Case 2000

At the center of Case 2000 is a series of meetings between Netanyahu and the publisher of Yedioth Ahronoth daily newspaper, Arnon Mozes, in which they allegedly discussed a bribery deal. According to the indictment, the deal called for Netanyahu to try to limit the circulation of rival newspaper Israel Hayom, and in return Mozes would give Netanyahu favorable coverage. In this case, Netanyahu is accused of fraud and breach of trust.

At the hearing, Netanyahu's lawyers argued that Netanyahu's actions were meant to fool Mozes, and that he cannot be accused of an offense since there are no indications he planned to bring the deal to fruition. In addition, the defense team argued that contact between media figures and politicians is commonplace and should not be criminalized.

Case 1000

In Case 1000, Netanyahu is also accused of fraud and breach of trust over gifts he allegedly received from Hollywood Mogul Arnon Milchan and billionaire James Packer. According to the indictment, Netanyahu received cigars and champagne from the two over the course of several years. Netanyahu's family members, the indictment states, also demanded and received gifts from the businessmen, and Netanyahu was aware of this fact. Mendelblit writes in the indictment that Netanyahu put himself in a conflict of interests and used his public role to receive gifts.   

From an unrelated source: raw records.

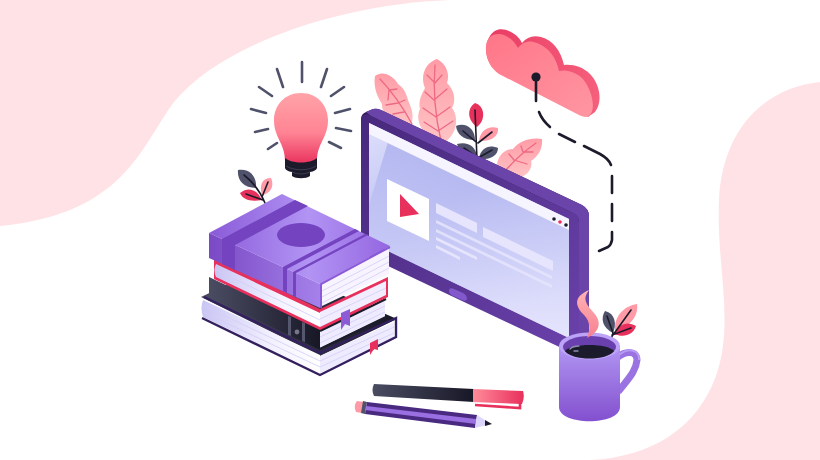
<!DOCTYPE html>
<html lang="en">
<head>
<meta charset="utf-8">
<title>Online learning illustration</title>
<style>
:root{--blush:#ffe2e6;--ink:#1b1b2b;--slate:#50526b;--violet:#8b5bd6;--violet-light:#ad8bf0;--plum:#4a2a80;--plum-dark:#35205f;--crimson:#e8305c;--rose:#ff9aa6;--rose-pale:#ffb3b8;--lilac:#e9e6ff;--white:#fff}
html,body{margin:0;background:var(--white);overflow:hidden}
.scene{display:block;width:820px;height:460px}
.blush{fill:var(--blush)}
.ray{stroke:var(--slate);stroke-width:2.6;stroke-linecap:round}
.vein{fill:none;stroke:#ee6a84;stroke-width:1.3;stroke-linecap:round}
.stem{fill:none;stroke:var(--ink);stroke-width:1.6;stroke-linecap:round}
.slate{fill:var(--slate)}.crimson{fill:var(--crimson)}.rose{fill:var(--rose)}.ink{fill:var(--ink)}.white{fill:var(--white)}
.cable{fill:none;stroke:var(--ink);stroke-width:2.6;stroke-linecap:round;stroke-linejoin:round}
.page-line{fill:none;stroke:#d3cdf5;stroke-width:.8}
</style>
</head>
<body>
<svg class="scene" viewBox="0 0 820 460" role="img" aria-label="Computer with a video lesson, books, light bulb, cloud, coffee mug, pen and pencil">
<defs>
<linearGradient id="screen-fill" x1="0" y1="0" x2=".6" y2="1"><stop stop-color="#dfe0fb"/><stop offset=".45" stop-color="#b9bdf2"/><stop offset="1" stop-color="#dcdcfb"/></linearGradient>
<linearGradient id="sheen" x1="0" y1="0" x2="0" y2="1"><stop stop-color="#a7abec"/><stop offset="1" stop-color="#e9e8ff"/></linearGradient>
<linearGradient id="frame-fill" x1="0" y1="0" x2="1" y2="1"><stop stop-color="#47297c"/><stop offset="1" stop-color="#6a41ab"/></linearGradient>
<linearGradient id="bulb-fill" x1="0" y1="0" x2="0" y2="1"><stop stop-color="#ffa3a8"/><stop offset=".55" stop-color="#ff8494"/><stop offset="1" stop-color="#e8305c"/></linearGradient>
<linearGradient id="cloud-fill" x1="0" y1="0" x2="1" y2="1"><stop stop-color="#ff7688"/><stop offset="1" stop-color="#ff96a2"/></linearGradient>
<linearGradient id="cloud-side" x1="0" y1="0" x2="1" y2="0"><stop stop-color="#e93a63"/><stop offset="1" stop-color="#f5607c"/></linearGradient>
<linearGradient id="leaf-fill" x1="0" y1="0" x2="0" y2="1"><stop stop-color="#ff9ca6"/><stop offset="1" stop-color="#ffc4c6"/></linearGradient>
<linearGradient id="cover-fill" x1="0" y1="0" x2="1" y2="0"><stop stop-color="#8a5ad8"/><stop offset=".55" stop-color="#b294f4"/><stop offset="1" stop-color="#9566e0"/></linearGradient>
<linearGradient id="spine-fill" x1="0" y1="0" x2="1" y2="0"><stop stop-color="#7a49c4"/><stop offset="1" stop-color="#a581ea"/></linearGradient>
<linearGradient id="page-fill" x1="0" y1="0" x2="1" y2="0"><stop stop-color="#c9c5f4"/><stop offset=".6" stop-color="#f3f1ff"/><stop offset="1" stop-color="#fff"/></linearGradient>
<linearGradient id="dark-fill" x1="0" y1="0" x2="1" y2="0"><stop stop-color="#4a4c62"/><stop offset="1" stop-color="#171726"/></linearGradient>
<linearGradient id="mug-fill" x1="0" y1="0" x2="0" y2="1"><stop stop-color="#b196f2"/><stop offset="1" stop-color="#8350cf"/></linearGradient>
<linearGradient id="steam-fill" x1="0" y1="0" x2="0" y2="1"><stop stop-color="#ffb4b4"/><stop offset="1" stop-color="#f77f8f"/></linearGradient>
<linearGradient id="cap-fill" x1="0" y1="0" x2="1" y2="0"><stop stop-color="#ff8b9a"/><stop offset="1" stop-color="#e8305c"/></linearGradient>
</defs>

<g id="background-blobs" class="blush">
<path d="M0 0H450C340 4 222 44 174 102C140 148 124 214 0 226Z"/>
<path d="M820 82C762 88 722 132 719 200C716 266 735 322 716 376C697 428 652 457 590 460H820Z"/>
</g>

<g id="light-bulb">
<g class="ray">
<path d="M302 62V82M327 69L321 87M344 87L331 96M350 109L335 113M351 131L336 128M341 148L329 142M277 69L283 87M259 87L272 96M251 109L266 113M255 132L268 129M268 149L277 143"/>
</g>
<path fill="url(#bulb-fill)" d="M301 93C318 93 328 106 328 120C328 138 317 143 317 161C310 166 292 166 285 161C285 143 274 138 274 120C274 106 284 93 301 93Z"/>
<path class="ink" d="M285 158C292 164 310 164 317 158V168Q316 171 310 172V176C306 179 296 179 292 176V172Q286 171 285 168Z"/>
<path fill="none" stroke="#3c3d52" d="M286 166C294 171 308 171 316 166M292 172Q301 176 310 172"/>
</g>

<g id="cloud">
<path fill="url(#cloud-side)" d="M490 36C494 29 502 27 511 32C517 35 520 39 522 43C527 37 533 35 541 37C553 40 561 51 564 65C573 64 583 67 590 74C600 84 603 102 595 112L588 117L492 67C484 56 485 43 490 36Z"/>
<path fill="url(#cloud-fill)" d="M486 46C487 36 496 31 506 36C512 39 515 43 518 48C523 41 530 40 537 43C549 48 556 57 559 71C568 69 577 73 583 79C592 90 596 108 590 115C587 118 583 117 579 115L499 74C490 68 485 57 486 46Z"/>
<circle class="ink" cx="536" cy="77" r="4.6"/>
<path class="cable" d="M536 77V101M539 112Q542 120 550 127M559 134L575 142M584 146L600 154Q609 159 611 165M612 176V193M612 204V221M612 232V240Q611 245 608 247L599 251"/>
</g>

<g id="tall-leaves">
<path fill="url(#leaf-fill)" d="M410 126C398 126 381 116 382 104C378 98 373 88 375 76C382 70 393 75 398 84C407 90 407 99 410 105C413 112 414 120 410 126Z"/>
<path class="vein" d="M380 79Q398 98 412 124M389 90L388 100M398 103L386 105M390 90L397 89M398 103L405 100M404 112L393 114"/>
<path fill="url(#leaf-fill)" d="M438 142C424 137 414 121 420 109C418 100 422 94 425 88C420 76 425 63 437 59C447 64 450 75 447 83C455 91 456 101 452 108C460 119 456 135 444 143Z"/>
<path class="vein" d="M435 65Q432 102 441 141M434 82L427 75M434 84L442 75M434 100L425 92M434 100L447 89M436 117L423 108M436 117L450 107M438 131L424 122M438 131L453 121"/>
<path fill="url(#leaf-fill)" d="M497 166C497 157 504 149 513 149C519 141 531 137 542 139C543 150 537 157 531 161C533 169 527 175 520 178Z"/>
<path class="vein" d="M536 143Q519 155 506 170M523 152L521 146M523 152L533 152M514 160L509 154M514 160L527 164"/>
</g>
<g id="berry-sprig">
<path class="crimson" d="M477 127C468 121 466 109 475 103C485 106 486 120 477 127Z"/>
<path class="slate" d="M475 140C463 140 457 134 456 126C466 122 475 129 475 140Z"/>
<path class="rose" d="M479 141C480 131 488 125 498 128C499 136 491 142 479 141Z"/>
<path class="slate" d="M477 156C465 156 459 151 457 144C468 141 476 147 477 156ZM479 158C481 148 489 144 498 148C498 156 489 161 479 158Z"/>
<path class="stem" d="M475 110L477 160M463 131L476 142M492 132L478 143M464 148L477 157M492 150L478 158"/>
</g>

<g id="computer">
<path fill="var(--plum-dark)" d="M361 119Q361 114 366 112L373 109Q377 108 381 110L582 205Q589 209 589 216V345L579 353L361 248Z"/>
<path fill="#6b44aa" d="M366 112L373 109Q377 108 381 110L582 205Q589 209 589 216V345L579 353V222Q579 216 573 213L371 116Z"/>
<path fill="url(#frame-fill)" d="M361 119Q362 113 369 115L573 213Q579 216 579 222V346Q579 356 570 352L369 257Q361 253 361 245Z"/>
<path fill="url(#screen-fill)" d="M369 123L569 219V338L369 242Z"/>
<path fill="url(#sheen)" opacity=".7" d="M388 142L569 230V338L369 242V205Z"/>
<path fill="#f6f4ff" d="M369 123L569 219V230L369 134Z"/>
<g class="ink"><circle cx="554" cy="219" r="1.8"/><circle cx="560" cy="222" r="1.8" fill="var(--crimson)"/><circle cx="566" cy="225" r="1.8"/></g>
<path class="white" d="M387 179L429 199V241L387 221Z"/>
<path class="crimson" d="M400 194L419 214L400 217Z"/>
<g fill="#e6e5fd">
<path d="M436 203L477 223V233L436 213ZM483 227L553 261V271L483 237Z"/>
<path d="M436 220L552 276V279L436 223ZM436 229L552 285V288L436 232Z" opacity=".85"/>
<path d="M436 237L477 257V260L436 240ZM436 245L460 257V260L436 248Z"/>
</g>
<path fill="#8258cc" d="M449 291Q449 287 454 289L463 293Q467 295 467 299Q466 302 462 300L453 296Q449 294 449 291Z"/>
</g>

<g id="book-sprig">
<path class="slate" d="M256 188C243 188 237 180 238 170C250 168 257 177 256 188Z"/>
<path class="rose" d="M262 195C259 185 262 178 271 178C275 186 270 194 262 195Z"/>
<path class="crimson" d="M262 200C251 202 243 200 240 193C249 186 257 190 262 200Z"/>
<path class="stem" d="M244 175Q258 186 265 203M268 182L262 197M246 194L263 200"/>
</g>

<g id="book-stack">
<g id="bottom-book">
<path fill="url(#dark-fill)" d="M201 297L270 264L397 319L320 356Z"/>
<path fill="url(#page-fill)" d="M203 300L320 355V373L203 317Q200 308 203 300Z"/>
<path fill="#eeebff" d="M320 356L394 322V338L320 373Z"/>
<path class="page-line" d="M204 306L320 361M203 312L320 367M320 361L394 327M320 367L394 333"/>
<path fill="none" stroke="var(--plum-dark)" stroke-width="2.4" d="M204 297L320 353L396 318V337L320 375L202 318"/>
<path class="crimson" d="M370 343L378 339V350L374 349L370 355Z"/>
</g>
<g id="black-book">
<path fill="url(#dark-fill)" d="M209 277L320 330V350L209 297Z"/>
<path fill="#eeebff" d="M320 331L385 300V317L320 348Z"/>
<path class="page-line" d="M320 337L385 306M320 343L385 312"/>
<path fill="none" stroke="var(--ink)" stroke-width="2.4" d="M320 331L386 299M320 349L386 317"/>
<path fill="#55576e" d="M288 316L291 317V336L288 335ZM302 322L305 323V342L302 341Z"/>
<circle cx="297" cy="332" r="2.4" fill="#74768c"/>
</g>
<g id="red-book">
<path class="crimson" d="M214 258L320 309L388 277V297L320 330L214 279Z"/>
<path fill="url(#page-fill)" d="M216 264L320 313V327L216 277Q213 270 216 264Z"/>
<path fill="#f1edff" d="M320 312L386 281V295L320 327Z"/>
<path class="page-line" d="M216 270L320 320M320 319L386 288"/>
<path fill="var(--violet)" d="M341 313L350 309V326L345 324L341 330Z"/>
</g>
<g id="purple-book">
<path fill="#f7f4ff" d="M320 284L389 248V274L320 307Z"/>
<path class="page-line" d="M322 291L389 256M322 297L389 262M322 303L389 268"/>
<path fill="url(#cover-fill)" d="M209 233L282 194L390 246L320 284Z"/>
<path fill="url(#spine-fill)" d="M209 233L320 284V308L209 258Z"/>
<path fill="#7444c0" d="M222 239L295 200L308 206L235 245V270L222 264Z"/>
<path fill="#7444c0" d="M283 267L355 229L359 231L287 269V293L283 291ZM293 272L365 234L368 235L296 273V297L293 296Z"/>
<ellipse cx="301" cy="235" rx="24" ry="12" fill="#7444c0"/>
<path fill="none" stroke="#8a5ad8" stroke-width="2" d="M321 308V284L390 247"/>
</g>
</g>

<g id="pen">
<path fill="url(#dark-fill)" d="M374 384L474 389V402L374 396Q371 390 374 384Z"/>
<path fill="url(#cap-fill)" d="M473 389L523 391Q525 397 522 404L473 402Z"/>
<path fill="none" stroke="var(--crimson)" stroke-width="2.6" d="M520 402V408L475 405"/>
</g>
<g id="pencil">
<path class="rose" d="M357 401L364 402L362 413L356 412Q353 406 357 401Z"/>
<path class="slate" d="M363 401L367 402L365 414L361 413Z"/>
<path fill="var(--plum)" d="M367 402L477 415L475 428L365 414Z"/>
<path fill="#9a6fe2" d="M366 406L476 419L476 424L365 410Z"/>
<path fill="#dcd5fb" d="M477 415L491 424L475 428Z"/>
<path class="ink" d="M485 420L492 424L485 426Z"/>
</g>

<g id="mug-sprig">
<path class="slate" d="M613 333C603 328 600 319 605 311C615 313 617 324 613 333Z"/>
<path class="rose" d="M615 330C614 316 624 306 637 304C639 316 629 328 615 330Z"/>
<path class="crimson" d="M614 334C619 323 628 321 636 326C633 335 624 338 614 334Z"/>
<path class="stem" d="M607 316L613 333L611 340M631 310L613 335M631 328L612 335"/>
</g>
<g id="coffee-mug">
<path fill="none" stroke="#9a72e2" stroke-width="7" stroke-linejoin="round" d="M617 358C626 350 637 351 637 360C636 372 627 380 618 392"/>
<path fill="none" stroke="#b79cf5" stroke-width="2" d="M619 355C629 347 640 350 639 360"/>
<path fill="url(#mug-fill)" d="M559 346H620V407C620 426 559 426 559 407Z"/>
<ellipse cx="589.5" cy="346" rx="30.5" ry="13.5" fill="#bda3f7"/>
<ellipse cx="589.5" cy="347" rx="26.5" ry="11" fill="#6a3fae"/>
<path class="ink" d="M565 351C571 343 608 343 614 351C607 361 572 361 565 351Z"/>
<path fill="none" stroke="#8d8fae" stroke-width="1.4" stroke-linecap="round" d="M570 349Q573 346 579 346M574 351H578"/>
<path fill="url(#steam-fill)" d="M589 290C573 297 575 306 584 315C591 322 590 331 587 338C600 332 602 322 594 313C586 304 582 299 589 290Z"/>
</g>
</svg>
</body>
</html>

Netanyahu's defense in this case has been that "it is allowed to receive gifts from friends." According to his lawyers, Milchan gave him the gifts because the two are friends, and Netanyahu was not aware of the requests made by his family members.

Prime Minister Benjamin Netanyahu / Arnon Milchan / James Packer.rancois Mori/ AFP, Vittorio Zunino Celotto / Getty Images, Julian Abram Wainwright/Bloomberg